### What is required
Your answer should be the lines of the data below that contain "angle".

Excerpted records section start

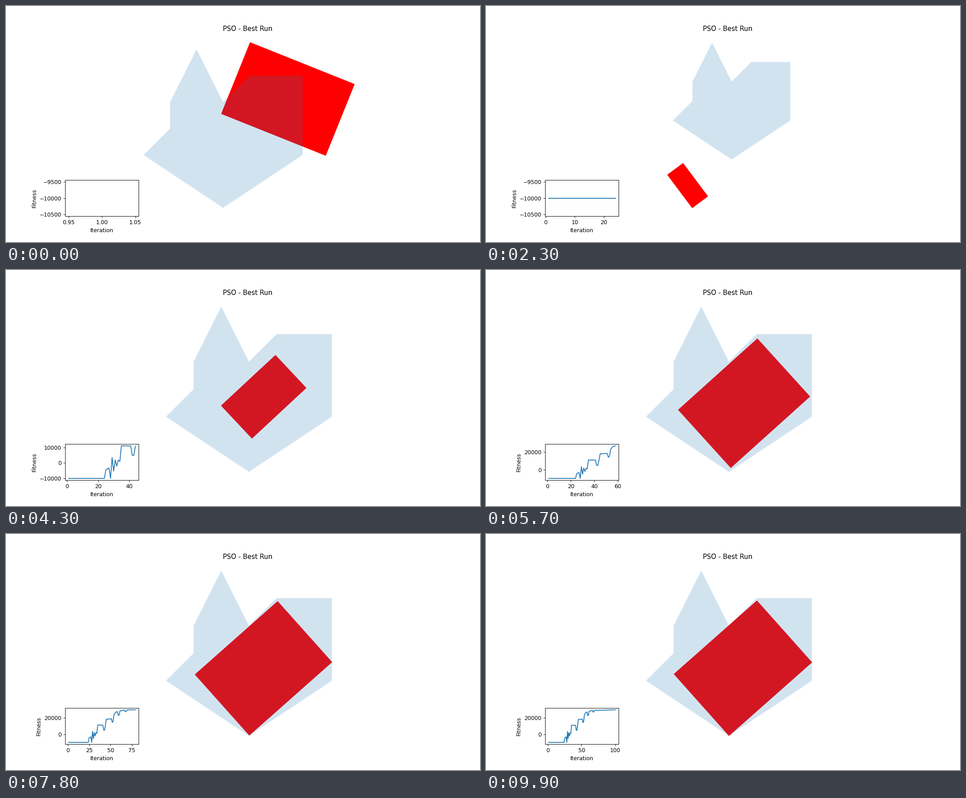
Write a matplotlib script that moves like this. It is 1058x529 px and loops after 10 s.

```python
import numpy as np
import matplotlib.pyplot as plt
from matplotlib.animation import FuncAnimation
from matplotlib.patches import Polygon

W, H = 1058, 529
STEPS = 100
CELL = 50          # one outline unit in fitness lengths
PENALTY = -10000

plt.rcParams["font.family"] = "DejaVu Sans"
# The tiny surplus keeps the pixel size from rounding down.
fig = plt.figure(figsize=(12.0001, 6.0001), dpi=W / 12, facecolor="white")
LEFT, BOTTOM, WIDTH, HEIGHT = 0.125, 0.11, 0.775, 0.77
ax = fig.add_axes([LEFT, BOTTOM, WIDTH, HEIGHT])
ax.axis("off")
chart = fig.add_axes([LEFT, BOTTOM, WIDTH / 5, 0.152])
fig.text(484 / W, 473 / H, "PSO - Best Run", fontsize=12)

OUTLINE = np.array([(0, 0), (3, 2), (3, 5), (1, 5), (0, 4),
                    (-1, 6), (-2, 4), (-2, 3), (-3, 2)], float)

# Key poses: iteration, centre x, y, width, height, angle
POSES = np.array([
    (23, 2.445, 4.120, 4.233, 2.904, -21.9),
    (24, -2.249, -1.343, 2.110, 0.986, -53.3),
    (32, -2.927, 1.735, 0.780, 0.295, 45.4),
    (35, 0.534, 2.724, 2.675, 1.620, 43.05),
    (44, 0.534, 2.724, 2.675, 1.620, 43.05),
    (45, 1.070, 2.990, 2.400, 3.000, 41.6),
    (58, 0.548, 2.491, 3.847, 2.826, 42.1),
    (79, 0.526, 2.450, 3.992, 2.948, 41.65),
    (100, 0.507, 2.454, 4.004, 2.988, 41.6),
])

# Fitness trend: iteration, value
TREND = np.array([
    (24, PENALTY), (25, -4500), (34, 1000), (35, 11000), (44, 10850),
    (45, 18000), (51, 18500), (56, 26500), (58, 27200), (66, 29200),
    (79, 29420), (100, 29910),
])


def fitness_curve():
    steps = np.arange(1, STEPS + 1)
    curve = np.interp(steps, *TREND.T)
    # Damped swings while the search finds the outline
    for n in range(6):
        curve[27 + n] -= 7800 * (-0.7) ** n
    # Short setbacks that fade as the swarm settles
    for start, depth in ((42, 6000), (52, 6000), (59, 4700), (67, 2000)):
        curve[start - 1:start + 1] -= depth
    return np.maximum(curve, PENALTY)


FITNESS = fitness_curve()


def pose(step):
    cx, cy, w, h, angle = (np.interp(step, POSES[:, 0], col)
                           for col in POSES.T[1:])
    if step > 34:  # inside the outline the fitness is the area
        scale = np.sqrt(FITNESS[step - 1] / (w * h)) / CELL
        w, h = w * scale, h * scale
    return cx, cy, w, h, angle


def corners(cx, cy, w, h, angle):
    a = np.radians(angle)
    along = np.array([np.cos(a), np.sin(a)]) * w / 2
    across = np.array([-np.sin(a), np.cos(a)]) * h / 2
    return np.array([cx, cy]) + [along + across, along - across,
                                 -along - across, across - along]


rect = ax.add_patch(Polygon(OUTLINE[:4], facecolor="red", edgecolor="red",
                            linewidth=1))
ax.add_patch(Polygon(OUTLINE, facecolor="tab:blue", edgecolor="none",
                     alpha=0.2))


def fit_view(points):
    lo, hi = points.min(axis=0), points.max(axis=0)
    mid, half = (lo + hi) / 2, (hi - lo) * 0.55
    ratio = WIDTH * W / (HEIGHT * H)
    reach = max(half[1], half[0] / ratio)
    ax.set_xlim(mid[0] - reach * ratio, mid[0] + reach * ratio)
    ax.set_ylim(mid[1] - reach, mid[1] + reach)


def update(i):
    step = i + 1
    box = corners(*pose(step))
    rect.set_xy(box)
    fit_view(np.vstack([OUTLINE, box]))
    chart.clear()
    chart.plot(np.arange(1, step + 1), FITNESS[:step], color="tab:blue")
    chart.set_xlabel("Iteration")
    chart.set_ylabel("Fitness")
    return []


anim = FuncAnimation(fig, update, frames=STEPS, interval=100,
                     init_func=lambda: [], repeat=True, repeat_delay=0)
plt.show()
```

Excerpted records section end

### Answer below
# Key poses: iteration, centre x, y, width, height, angle
    cx, cy, w, h, angle = (np.interp(step, POSES[:, 0], col)
    return cx, cy, w, h, angle
def corners(cx, cy, w, h, angle):
    a = np.radians(angle)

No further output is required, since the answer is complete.